As a player, particularly in F2P games but also in any low cost game, you have the power. If your monetary investment in the game is low, then there’s no reason for you to demonstrate commitment or loyalty to a game that’s not giving you what you need!
Dashboard metrics suited a time when player commitment was high due to a significant up-front investment by the player, and when the success of a game was based on marketing effectiveness rather than customer satisfaction.
As gaming has changed beyond all recognition, so have the factors that lead to success. The power has moved from the game designer to the player and that means that analytics has changed focus in the same way.
Producing actionable insight from your big data analytics can be a really challenging, even for the most seasoned analysts, so we have a few tips that will help developers use their data in an effective and productive way.
1. Identify where and why players are leaving your game
Your dashboards will tell you that there is a problem with retention and your funnels will show you where.
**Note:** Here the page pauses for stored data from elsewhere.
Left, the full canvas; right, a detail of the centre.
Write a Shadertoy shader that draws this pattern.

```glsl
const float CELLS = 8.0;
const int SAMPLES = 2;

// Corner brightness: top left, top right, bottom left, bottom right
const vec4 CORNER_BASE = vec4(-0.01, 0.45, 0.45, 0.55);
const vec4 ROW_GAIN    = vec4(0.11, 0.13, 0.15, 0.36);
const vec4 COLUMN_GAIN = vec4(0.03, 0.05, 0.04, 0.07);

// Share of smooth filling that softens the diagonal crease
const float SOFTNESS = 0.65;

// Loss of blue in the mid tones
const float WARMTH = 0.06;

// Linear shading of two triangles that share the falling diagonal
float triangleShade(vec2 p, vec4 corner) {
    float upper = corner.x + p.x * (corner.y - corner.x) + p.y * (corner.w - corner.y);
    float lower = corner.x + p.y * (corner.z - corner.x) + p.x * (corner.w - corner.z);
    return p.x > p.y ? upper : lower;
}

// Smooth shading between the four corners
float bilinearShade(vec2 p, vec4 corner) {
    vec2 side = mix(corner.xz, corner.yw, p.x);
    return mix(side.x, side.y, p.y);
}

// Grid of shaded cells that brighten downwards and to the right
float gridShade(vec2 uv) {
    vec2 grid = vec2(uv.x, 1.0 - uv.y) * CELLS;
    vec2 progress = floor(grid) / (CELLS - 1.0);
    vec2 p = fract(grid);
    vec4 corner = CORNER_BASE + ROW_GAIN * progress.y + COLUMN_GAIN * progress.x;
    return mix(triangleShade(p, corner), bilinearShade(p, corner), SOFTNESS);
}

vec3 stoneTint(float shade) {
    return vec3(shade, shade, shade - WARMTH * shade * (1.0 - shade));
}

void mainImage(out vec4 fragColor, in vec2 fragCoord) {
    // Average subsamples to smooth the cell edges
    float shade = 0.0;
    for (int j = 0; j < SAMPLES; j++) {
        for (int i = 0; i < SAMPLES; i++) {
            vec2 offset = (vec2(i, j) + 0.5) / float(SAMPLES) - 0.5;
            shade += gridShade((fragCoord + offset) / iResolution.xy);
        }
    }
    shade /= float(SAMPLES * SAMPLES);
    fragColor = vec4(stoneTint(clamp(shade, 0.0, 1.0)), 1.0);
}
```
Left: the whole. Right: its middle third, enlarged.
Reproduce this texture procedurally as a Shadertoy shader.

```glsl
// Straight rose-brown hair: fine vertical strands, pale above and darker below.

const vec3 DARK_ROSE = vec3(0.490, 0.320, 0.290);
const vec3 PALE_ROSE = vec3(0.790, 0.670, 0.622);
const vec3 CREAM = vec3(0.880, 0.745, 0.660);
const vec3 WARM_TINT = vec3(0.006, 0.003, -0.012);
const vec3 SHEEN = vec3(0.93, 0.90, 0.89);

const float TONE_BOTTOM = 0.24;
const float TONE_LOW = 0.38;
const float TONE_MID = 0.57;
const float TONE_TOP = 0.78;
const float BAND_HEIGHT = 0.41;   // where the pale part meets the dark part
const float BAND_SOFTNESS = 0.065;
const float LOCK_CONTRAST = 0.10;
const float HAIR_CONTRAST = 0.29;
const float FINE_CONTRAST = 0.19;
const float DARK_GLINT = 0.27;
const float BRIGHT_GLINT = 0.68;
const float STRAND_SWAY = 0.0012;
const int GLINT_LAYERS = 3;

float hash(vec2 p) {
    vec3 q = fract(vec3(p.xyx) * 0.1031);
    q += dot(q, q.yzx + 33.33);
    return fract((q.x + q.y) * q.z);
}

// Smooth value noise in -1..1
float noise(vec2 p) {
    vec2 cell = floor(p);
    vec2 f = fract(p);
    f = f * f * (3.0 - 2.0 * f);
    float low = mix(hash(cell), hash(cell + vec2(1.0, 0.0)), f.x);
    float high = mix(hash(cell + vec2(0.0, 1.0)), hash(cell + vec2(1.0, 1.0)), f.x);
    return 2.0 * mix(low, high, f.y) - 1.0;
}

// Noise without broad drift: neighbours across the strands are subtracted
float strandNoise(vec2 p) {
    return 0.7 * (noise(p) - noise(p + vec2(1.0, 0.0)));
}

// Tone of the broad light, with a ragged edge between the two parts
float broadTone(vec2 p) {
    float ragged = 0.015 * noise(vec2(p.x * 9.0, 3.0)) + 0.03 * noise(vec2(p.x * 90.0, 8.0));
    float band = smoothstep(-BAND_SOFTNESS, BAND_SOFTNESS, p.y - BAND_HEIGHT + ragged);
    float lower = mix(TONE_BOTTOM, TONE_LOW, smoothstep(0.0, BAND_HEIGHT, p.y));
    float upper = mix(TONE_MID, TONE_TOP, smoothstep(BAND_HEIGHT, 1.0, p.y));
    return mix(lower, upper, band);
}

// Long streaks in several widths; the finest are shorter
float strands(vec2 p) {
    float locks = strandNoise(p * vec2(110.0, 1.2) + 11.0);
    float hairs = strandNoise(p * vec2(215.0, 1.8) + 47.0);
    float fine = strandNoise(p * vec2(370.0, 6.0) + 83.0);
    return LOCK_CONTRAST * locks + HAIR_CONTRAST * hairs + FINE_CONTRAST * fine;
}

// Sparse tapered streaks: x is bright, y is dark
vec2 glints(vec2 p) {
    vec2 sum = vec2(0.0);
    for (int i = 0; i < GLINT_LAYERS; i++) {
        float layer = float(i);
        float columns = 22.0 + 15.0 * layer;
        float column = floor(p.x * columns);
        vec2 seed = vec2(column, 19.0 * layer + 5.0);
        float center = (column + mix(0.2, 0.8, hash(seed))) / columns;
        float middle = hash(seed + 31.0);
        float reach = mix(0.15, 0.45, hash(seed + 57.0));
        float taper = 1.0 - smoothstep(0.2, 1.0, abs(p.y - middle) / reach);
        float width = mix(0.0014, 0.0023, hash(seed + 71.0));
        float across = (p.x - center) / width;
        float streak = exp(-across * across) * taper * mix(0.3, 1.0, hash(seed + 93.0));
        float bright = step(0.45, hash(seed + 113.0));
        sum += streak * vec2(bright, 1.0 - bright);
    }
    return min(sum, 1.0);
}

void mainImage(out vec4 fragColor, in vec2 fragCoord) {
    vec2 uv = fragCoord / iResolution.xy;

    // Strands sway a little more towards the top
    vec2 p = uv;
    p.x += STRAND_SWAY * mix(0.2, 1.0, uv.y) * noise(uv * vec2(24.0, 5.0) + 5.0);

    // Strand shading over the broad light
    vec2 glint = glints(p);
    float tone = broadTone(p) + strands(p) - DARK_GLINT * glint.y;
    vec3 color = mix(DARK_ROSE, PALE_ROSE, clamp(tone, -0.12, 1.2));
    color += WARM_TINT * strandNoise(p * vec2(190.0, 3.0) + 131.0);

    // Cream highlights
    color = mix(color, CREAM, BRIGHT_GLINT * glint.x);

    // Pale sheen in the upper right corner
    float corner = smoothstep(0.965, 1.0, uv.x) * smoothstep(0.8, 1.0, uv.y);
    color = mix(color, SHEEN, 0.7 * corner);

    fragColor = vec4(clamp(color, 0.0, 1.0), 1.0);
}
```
However, these issues are rarely caused by just a single problem and there’s never a one-size-fits-all solution. What causes one player to quit your game may not be an issue for one who’s more skilled or with a different playing style.
Solving these issues requires a multi-layered approach and the right tools and expertise to segment your player base into clear playing styles. If you don’t understand player behaviours at an individual level then you’ll only be able to implement a generic solution and thus your game will never reach its monetization potential.
For example, you find out that mission four is a blocker. But the key question is “What is happening within mission four that is making my players leave?”
Are they running out of resources? Are they failing multiple times and abandoning the game?
Instead of making mission four easier for everyone, you should think about specific solutions for specific players to improve the playing experience for everyone.
2. Create personalized response to each problem
The solution to the problem will differ for each player, so if you want to maximise engagement then you need to ensure you have a personalized solution tailored to types of player behaviour, using segmentation.
For the example above, you could gift items to certain players at the start of mission 4 if you’ve found out that they don’t have enough resources, or reduce the difficulty for players that have failed the mission 10 times.
3. Leave the rest of the players alone
However, once you’ve identified the issues that are causing a lot of players to fall out of the game, you then have to use data mining in order to identify which player segments they’re affecting. This enables you to create a personalized response.
Simply lowering the mission difficulty across the board will only make retention issues worse because your more skilled players will get bored by the lack of challenge and this will create a new set of problems for you!
4. A/B testing
As you understand what different need from your game, you can start to balance it so that everyone gets the best possible experience.
This is where A/B testing plays an invaluable role in helping you establish which solutions work best and what changes can deliver the best impact on retention and monetization.
Is 50 gems the right gift at the start of mission 4 so that players make it through the mission but don’t affect future revenue? Or 100? Or 25? Try different scenarios in A/B testing to ensure that your game’s economy is well balanced. Understanding the effect of the changes you make is arguably more important than having the facility to make them.
5. Measure the uplift and optimize going forward
As all publishers and developers in F2P know only too well, it’s very difficult to balance engagement and lifetime value. Over-gifting can reduce revenues later on as players don’t need to pay, while harsh blockers and insistent monetization will only alienate them.
To ensure the ongoing success of your game it’s vital that you keep measuring the effect that your design changes have on the game. A constant ‘test & learn’ cycle is essential to delivering fantastic playing experiences and maximising the potential revenue of your game, it also provides you with valuable insight that can be taken into the design of future games to shorten the learning curve.